In July 2009, my wife, Denice, found out that she was being called up from the U.S. Navy Reserve to active duty. She had joined the Reserve in 2002 as a nurse. She wanted to set an example for our three kids that they could tackle any challenge. She would leave for Afghanistan in less than a month and be gone through May. That meant she would miss their whole school year.
It was a lot to take on—even if I was Super Dad.
When she left, I was thrust into the role of both mom and dad. I was no stranger to kid duties—making dinner, shuttling them to sports practice and music lessons—so I thought I would be able to manage everything with ease. Turns out, I underestimated things. It was a lot to take on—even if I was Super Dad.

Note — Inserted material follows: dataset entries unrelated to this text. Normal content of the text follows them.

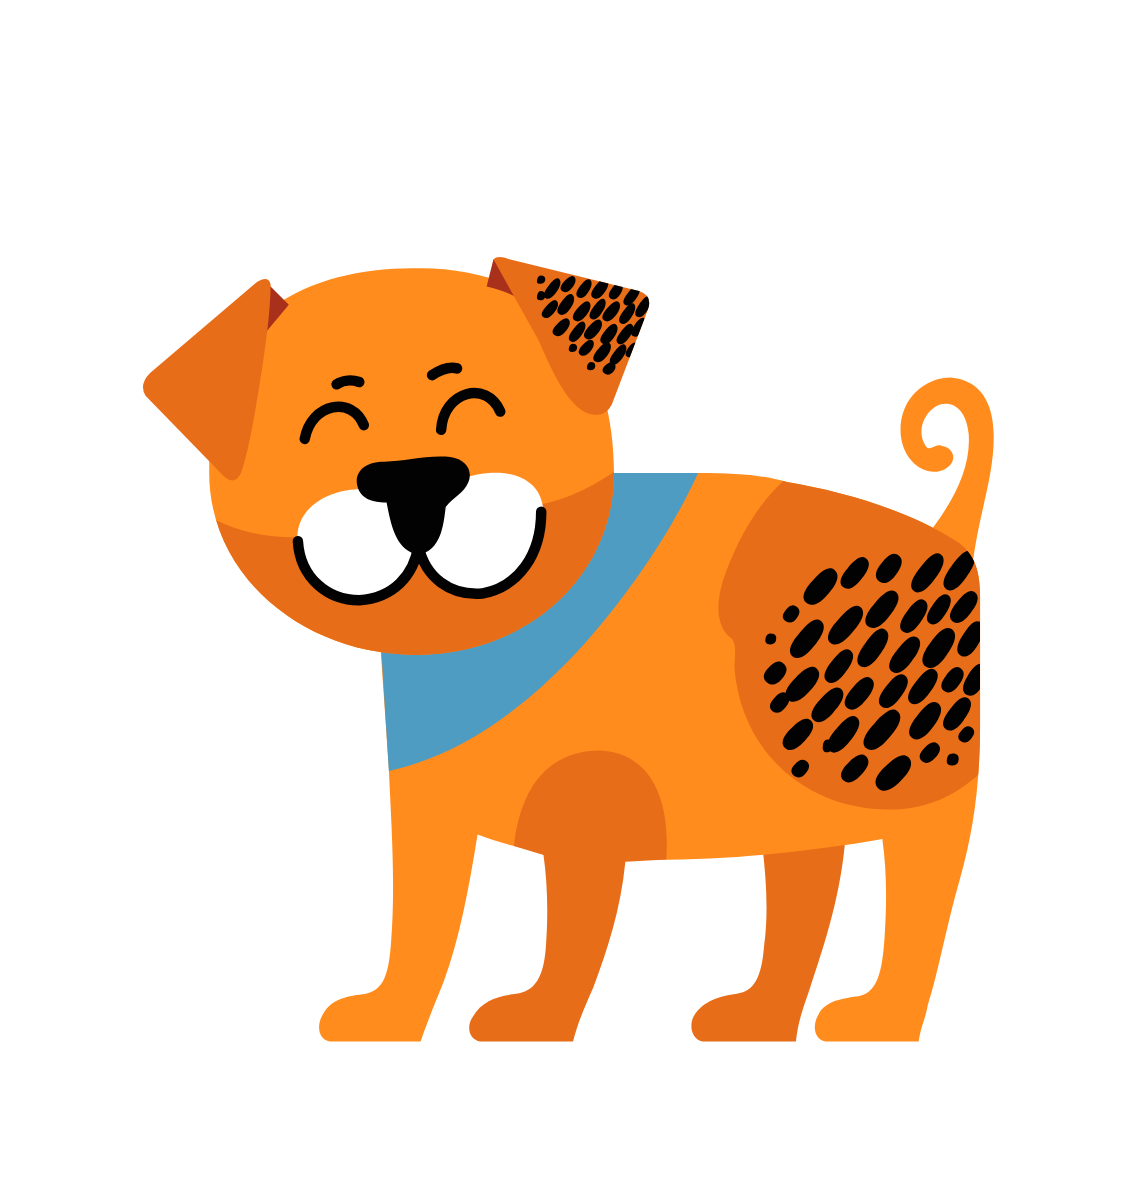
<!DOCTYPE html>
<html lang="en">
<head>
<meta charset="utf-8">
<title>Happy orange dog</title>
<style>
:root{--paper:#fff;--coat:#ff8c1c;--coat-dark:#e86d19;--ear-inner:#a9301a;--scarf:#4f9cc3;--ink:#020202}
html,body{margin:0;padding:0;background:var(--paper);overflow:hidden}
.dog{display:block;width:1137px;height:1200px}
.coat{fill:var(--coat)}
.shade{fill:var(--coat-dark)}
.ear-inner{fill:var(--ear-inner)}
.scarf{fill:var(--scarf)}
.muzzle{fill:var(--paper)}
.ink,.spots{fill:var(--ink)}
.line{fill:none;stroke:var(--ink);stroke-width:4.6;stroke-linecap:round;stroke-linejoin:round}
</style>
</head>
<body>
<svg class="dog" viewBox="0 0 500 527.7" role="img" aria-label="Smiling orange dog with a blue scarf and black spots">
<defs>
<path id="body-shape" d="M250 208L307 208C325 208 336 209 346 212C370 216 398 224 419 237C428 242 431 250 431 262L431 318C431 345 428 366 422 387C416 408 413 426 408 442C407 448 405 451 404 458L363 458C358 457 357 451 360 446C363 440 371 439 378 438C386 436 388 427 389 412C390 397 390 383 388 369C360 374 318 379 276 378C253 378 228 374 210 367C206 392 202 413 195 432C191 442 188 449 185 458L145 458C140 457 139 451 142 446C146 439 153 438 161 437C169 435 171 428 172 414C174 388 172 362 171 338L167 280Z"/>
<clipPath id="body-clip"><use href="#body-shape"/></clipPath>
<path id="head-shape" d="M181 118C207 117 233 125 250 143C264 160 270 184 270 208C270 254 231 288 183 288C133 288 92 253 92 208C92 180 101 151 120 135C137 123 159 118 181 118Z"/>
<clipPath id="head-clip"><use href="#head-shape"/></clipPath>
<path id="right-ear" d="M217 114Q219 112 224 114L281 128Q287 130 285 136L269 178Q266 184 259 182C250 179 243 164 237 150Z"/>
<clipPath id="ear-clip"><use href="#right-ear"/></clipPath>
<path id="spot" d="M0 -9.5C4 -9.5 4.6 -4 4.2 1C4 6 2.5 9.5 -.5 9.5C-4 9.5 -4.8 5 -4.3 0C-4 -5 -3 -9.5 0 -9.5Z"/>
<path id="dash" d="M0 -5.2C2.2 -5 2.5 -1 2.1 1.4C1.8 4 .8 5.2 -.6 5.1C-2.5 5 -2.5 2 -2.2 -.4C-1.9 -3 -1.3 -5.3 0 -5.2Z"/>
</defs>

<g id="tail">
<path class="coat" d="M408 235C419 221 427 206 426 191C425 180 419 176 413 178C406 181 403 190 407 196C409 199 411 195 414 196C420 197 421 203 416 206C408 211 396 203 396 189C396 175 407 166 418 166C431 167 437 177 437 192C437 210 431 224 428 246Z"/>
</g>

<g id="far-hind-leg">
<path class="shade" d="M335 370L372 366C370 393 363 414 356 435C353 444 351 449 350 458L309 458C304 457 303 451 305 447C309 440 317 438 324 437C332 436 335 429 336 416C338 402 337 386 335 370Z"/>
</g>

<g id="body">
<use class="coat" href="#body-shape"/>
<path class="shade" d="M226 372C229 345 242 330 264 330C284 331 295 348 293 378L275 379C273 400 267 418 261 434C257 443 254 450 252 458L211 458C206 457 205 451 208 447C212 440 219 438 227 437C235 436 239 430 240 417C241 404 241 390 239 376Z"/>
<g clip-path="url(#body-clip)">
<path class="shade" d="M345 211C332 223 324 238 318 255C314 268 316 277 322 281C324 284 323 289 323 294C326 331 355 356 391 356C410 356 424 348 436 335L436 215Z"/>
<g class="spots" id="flank-spots">
<use href="#spot" transform="translate(361 258) rotate(38) scale(1.05 1)"/>
<use href="#spot" transform="translate(376 252) rotate(36) scale(.9 .85)"/>
<use href="#spot" transform="translate(391 250) rotate(32) scale(.95 .75)"/>
<use href="#spot" transform="translate(408 252) rotate(34) scale(.95 1.05)"/>
<use href="#spot" transform="translate(422 251) rotate(32) scale(.95 1.05)"/>
<use href="#spot" transform="translate(348 270) rotate(30) scale(.7 .42)"/>
<use href="#spot" transform="translate(355 281) rotate(36) scale(1 1.05)"/>
<use href="#spot" transform="translate(372 275) rotate(38) scale(.98 1.08)"/>
<use href="#spot" transform="translate(388 268) rotate(36) scale(1 1.02)"/>
<use href="#spot" transform="translate(402 271) rotate(32) scale(.88 .88)"/>
<use href="#spot" transform="translate(413 268) rotate(30) scale(.8 .78)"/>
<use href="#spot" transform="translate(424 267) rotate(34) scale(.9 .85)"/>
<use href="#spot" transform="translate(339 281) scale(.55 .25)"/>
<use href="#spot" transform="translate(341 296) rotate(36) scale(.9 .58)"/>
<use href="#spot" transform="translate(353 301) rotate(40) scale(1 .98)"/>
<use href="#spot" transform="translate(369 293) rotate(34) scale(.9 .9)"/>
<use href="#spot" transform="translate(384 285) rotate(32) scale(.95 1.02)"/>
<use href="#spot" transform="translate(398 288) rotate(34) scale(.95 .98)"/>
<use href="#spot" transform="translate(413 285) rotate(32) scale(1.05 1.05)"/>
<use href="#spot" transform="translate(427 281) rotate(28) scale(.92 .9)"/>
<use href="#spot" transform="translate(343 309) rotate(35) scale(.75 .52)"/>
<use href="#spot" transform="translate(364 310) rotate(38) scale(.95 .96)"/>
<use href="#spot" transform="translate(378 305) rotate(36) scale(.92 .88)"/>
<use href="#spot" transform="translate(393 304) rotate(34) scale(.92 .9)"/>
<use href="#spot" transform="translate(406 302) rotate(34) scale(.9 .95)"/>
<use href="#spot" transform="translate(419 299) rotate(32) scale(.82 .65)"/>
<use href="#spot" transform="translate(429 299) rotate(26) scale(.9 .8)"/>
<use href="#spot" transform="translate(351 323) rotate(40) scale(.95 .87)"/>
<use href="#spot" transform="translate(371 323) rotate(36) scale(.94 1)"/>
<use href="#spot" transform="translate(388 321) rotate(38) scale(1.05 1.12)"/>
<use href="#spot" transform="translate(407 317) rotate(34) scale(1 1)"/>
<use href="#spot" transform="translate(421 314) rotate(33) scale(.9 .88)"/>
<use href="#spot" transform="translate(352 338) rotate(35) scale(.72 .44)"/>
<use href="#spot" transform="translate(376 338) rotate(40) scale(.9 .76)"/>
<use href="#spot" transform="translate(393 340) rotate(42) scale(1.08 1)"/>
<use href="#spot" transform="translate(409 331) rotate(38) scale(.75 .54)"/>
<use href="#spot" transform="translate(419 334) scale(.6 .28)"/>
<use href="#spot" transform="translate(425 323) rotate(34) scale(.65 .4)"/>
<use href="#spot" transform="translate(364 328) scale(.5 .3)"/>
</g>
</g>
</g>

<path id="scarf" class="scarf" d="M255 208L307 208C296 232 279 258 258 282C234 309 204 332 171 339L167 275Z"/>

<g id="head">
<use class="coat" href="#head-shape"/>
<path class="shade" clip-path="url(#head-clip)" d="M88 225C105 235 120 237 136 236L231 223C247 221 260 215 275 204L275 295L88 295Z"/>

<g id="ears">
<path class="ear-inner" d="M116 123L127 134L117 146Z"/>
<path class="shade" d="M113 124Q118 121 119 125C119 138 116 158 113 176C111 188 109 199 106 208Q103 214 98 209L64 174Q61 169 66 164Z"/>
<path class="ear-inner" d="M217 114L214 126C223 128 231 132 239 138L235 124Z"/>
<use class="shade" href="#right-ear"/>
<g clip-path="url(#ear-clip)">
<g class="spots" id="ear-spots">
<use href="#dash" transform="translate(243 127) rotate(32)"/>
<use href="#dash" transform="translate(250 125) rotate(35) scale(1 .8)"/>
<use href="#dash" transform="translate(257 127) rotate(30) scale(1 .9)"/>
<use href="#dash" transform="translate(264 127) rotate(32) scale(1.1 1)"/>
<use href="#dash" transform="translate(271 128) rotate(28) scale(1 .8)"/>
<use href="#dash" transform="translate(278 130) rotate(32)"/>
<use href="#dash" transform="translate(238 123) scale(.8 .35)"/>
<use href="#dash" transform="translate(238 130) scale(.8 .4)"/>
<use href="#dash" transform="translate(242 136) rotate(36) scale(1 .9)"/>
<use href="#dash" transform="translate(249 134) rotate(30) scale(1.1 1)"/>
<use href="#dash" transform="translate(256 137) rotate(34) scale(1.1 1)"/>
<use href="#dash" transform="translate(263 136) rotate(30)"/>
<use href="#dash" transform="translate(269 137) rotate(34) scale(1.1 1)"/>
<use href="#dash" transform="translate(276 138) rotate(30)"/>
<use href="#dash" transform="translate(283 135) rotate(28)"/>
<use href="#dash" transform="translate(247 144) rotate(38) scale(1.1 .9)"/>
<use href="#dash" transform="translate(254 146) rotate(32)"/>
<use href="#dash" transform="translate(261 145) rotate(36) scale(1.1 1)"/>
<use href="#dash" transform="translate(268 147) rotate(32) scale(1.1 1)"/>
<use href="#dash" transform="translate(275 147) rotate(32)"/>
<use href="#dash" transform="translate(281 144) rotate(28) scale(1 .9)"/>
<use href="#dash" transform="translate(258 153) rotate(36) scale(1 .8)"/>
<use href="#dash" transform="translate(265 155) rotate(34) scale(1.1 1)"/>
<use href="#dash" transform="translate(272 156) rotate(32)"/>
<use href="#dash" transform="translate(278 154) rotate(28) scale(.9 .7)"/>
<use href="#dash" transform="translate(260 161) scale(.8 .35)"/>
<use href="#dash" transform="translate(268 162) rotate(36) scale(1 .6)"/>
<use href="#dash" transform="translate(252 153) scale(.8 .35)"/>
</g>
</g>
</g>

<g id="face">
<path class="muzzle" d="M131 239C129 226 141 215 160 215C176 217 185 227 183 241C180 255 171 263 158 263C143 263 132 252 131 239Z"/>
<path class="muzzle" d="M185 241C185 223 196 209 215 208C230 207 239 214 239 226C238 246 227 260 211 261C196 261 186 253 185 241Z"/>
<path class="line" d="M131 238C132 254 144 264 158 264C173 263 182 253 184 240C187 254 198 262 212 261C228 258 238 244 238 225"/>
<path class="ink" d="M157 213C156 207 161 203 169 203C178 203 188 200 198 201C205 202 208 207 206 212C204 217 199 219 196 223C195 231 194 242 184 244C174 242 172 231 170 221C163 221 158 219 157 213Z"/>
<path class="line" d="M134 193C137 177 155 174 160 187"/>
<path class="line" d="M194 189C195 172 214 167 220 181"/>
<path class="line" d="M148 169C151 167 155 167 158 168"/>
<path class="line" d="M190 165C193 163 197 161 201 162"/>
</g>
</g>
</svg>
</body>
</html>
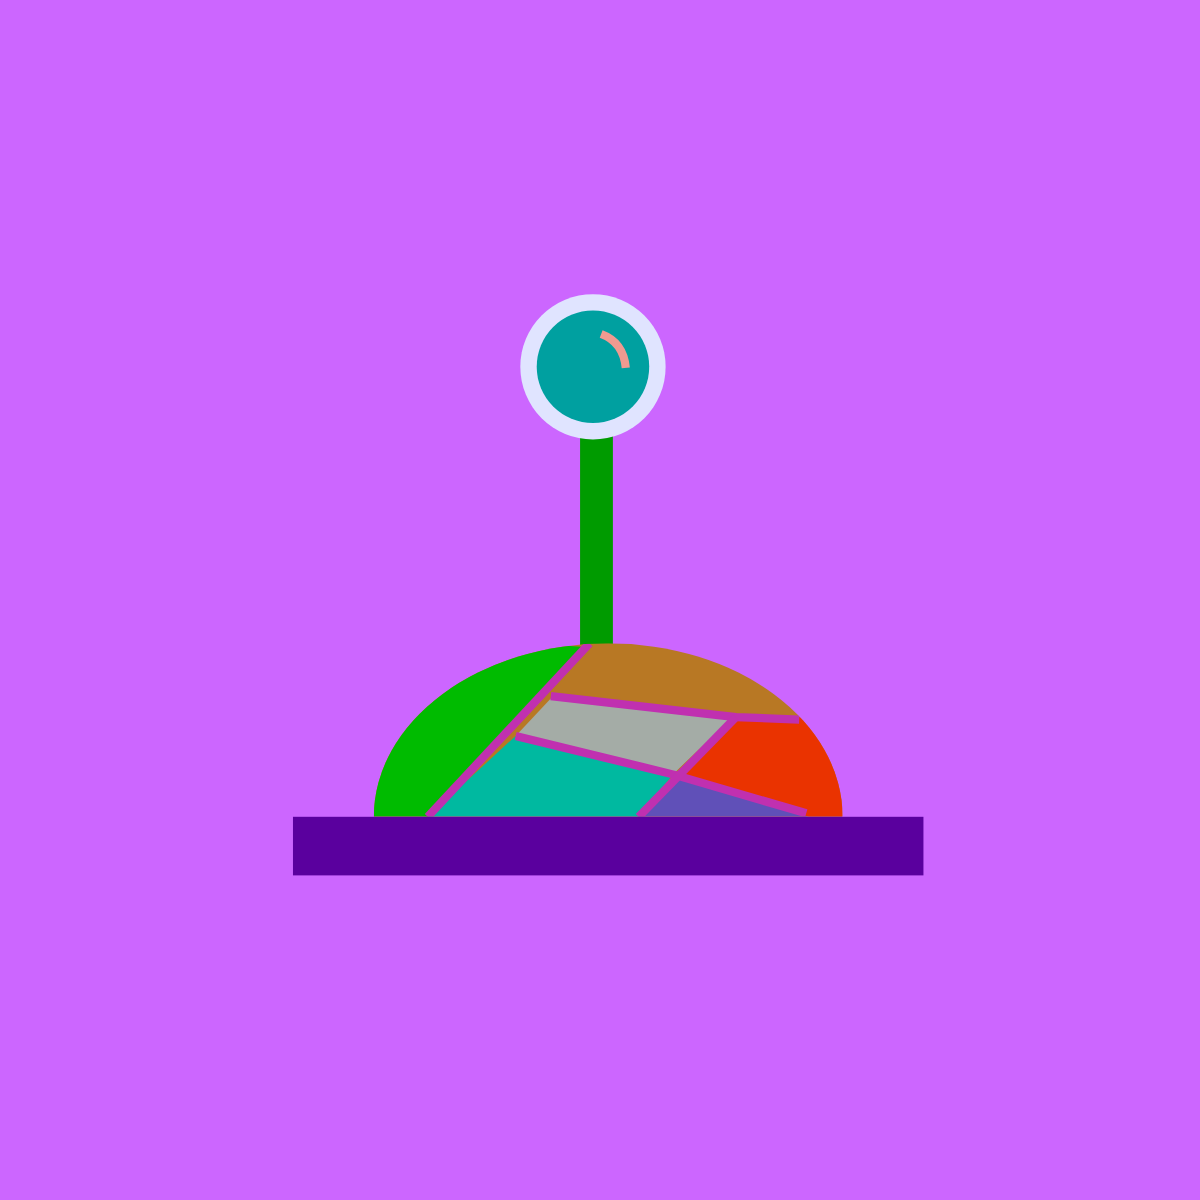
<!DOCTYPE html>
<html lang="en">
<head>
<meta charset="utf-8">
<title>Joystick</title>
<style>
  :root {
    --backdrop: #cc66ff;
    --plinth: #5a009e;
    --stick: #009b00;
    --knob-rim: #e0e4ff;
    --knob-core: #00a0a0;
    --knob-shine: #f09a90;
    --patch-green: #00bb00;
    --patch-brown: #b87824;
    --patch-grey: #a4aca6;
    --patch-teal: #00b9a0;
    --patch-red: #ea3300;
    --patch-indigo: #6050b8;
    --seam: #c030b0;
  }
  html, body {
    margin: 0;
    width: 1200px;
    height: 1200px;
    overflow: hidden;
    background: var(--backdrop);
  }
  svg { display: block; }
</style>
</head>
<body>
<svg width="1200" height="1200" viewBox="0 0 1024 1024" xmlns="http://www.w3.org/2000/svg">
  <defs>
    <clipPath id="dome-shape">
      <path d="M319 697 A200 148 0 0 1 719 697 Z"/>
    </clipPath>
  </defs>
  <rect width="1024" height="1024" fill="var(--backdrop)"/>

  <g id="stick">
    <rect x="495" y="365" width="28" height="190" fill="var(--stick)"/>
  </g>

  <g id="dome" clip-path="url(#dome-shape)">
    <rect x="300" y="540" width="430" height="160" fill="var(--patch-brown)"/>
    <polygon points="300,540 500,552 365,697 300,697" fill="var(--patch-green)"/>
    <polygon points="470,596 625,612 575,660 440,628" fill="var(--patch-grey)"/>
    <polygon points="440,628 575,660 545,697 365,697" fill="var(--patch-teal)"/>
    <polygon points="628,612 690,612 730,600 730,697 690,697 575,662" fill="var(--patch-red)"/>
    <polygon points="575,662 690,697 545,697" fill="var(--patch-indigo)"/>
    <g stroke="var(--seam)" stroke-width="7" fill="none" stroke-linejoin="round">
      <polyline points="503,549 365,697"/>
      <polyline points="470,594 628,612 682,614"/>
      <polyline points="440,628 575,661 688,694"/>
      <polyline points="628,612 545,697"/>
    </g>
  </g>

  <g id="knob">
    <circle cx="506" cy="313" r="62" fill="var(--knob-rim)"/>
    <circle cx="506" cy="313" r="48" fill="var(--knob-core)"/>
    <path d="M513 285 Q532 292 534 314" stroke="var(--knob-shine)" stroke-width="7" fill="none"/>
  </g>

  <rect id="plinth" x="250" y="697" width="538" height="50" fill="var(--plinth)"/>
</svg>
</body>
</html>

We all knew she was doing incredible work, and we were so proud of how brave she was to serve.
But what I struggled with most was witnessing how much our kids missed their mom. We all knew she was doing incredible work, and we were so proud of how brave she was to serve. But my son was only nine at the time and wished his mom would come home every night. Later, I learned that he leaned on his sisters a lot. Talking to them helped him cope.
And they helped me too. My older daughter was away at school, but my younger daughter was there for me at every turn. She pitched in with the home renovations we were doing, cooked dinner, and helped her brother with his schoolwork. Her self-motivation meant that she continued to succeed in school, even with these new responsibilities. She was my rock throughout that entire year.
We also gave ourselves permission to let go of traditions that just didn’t feel the same without her.
When the holidays came around, we all missed Denice even more. As a family, we talked about ways to feel close to her. We decided it might help to include her in our festivities, even if she couldn’t be there physically. So I asked my kids to open their presents one at a time, and I filmed them. Then I sent the videos to my wife. We also gave ourselves permission to let go of traditions that just didn’t feel the same without her. For example, on New Year’s Eve, we do a puzzle to help keep us awake until midnight. My wife started the tradition—she loves puzzles. That year, without her at home, it didn’t feel right to carry on with this ritual. So none of us stayed up until midnight.
When I look back on that year, it seemed much longer than it actually was. What ultimately got me through Denice’s deployment and the holiday season we spent without her wasn’t just the support I got from the places I most expected it, like my big extended family and the people I work with. I got the greatest help from an unexpected source—my amazing children.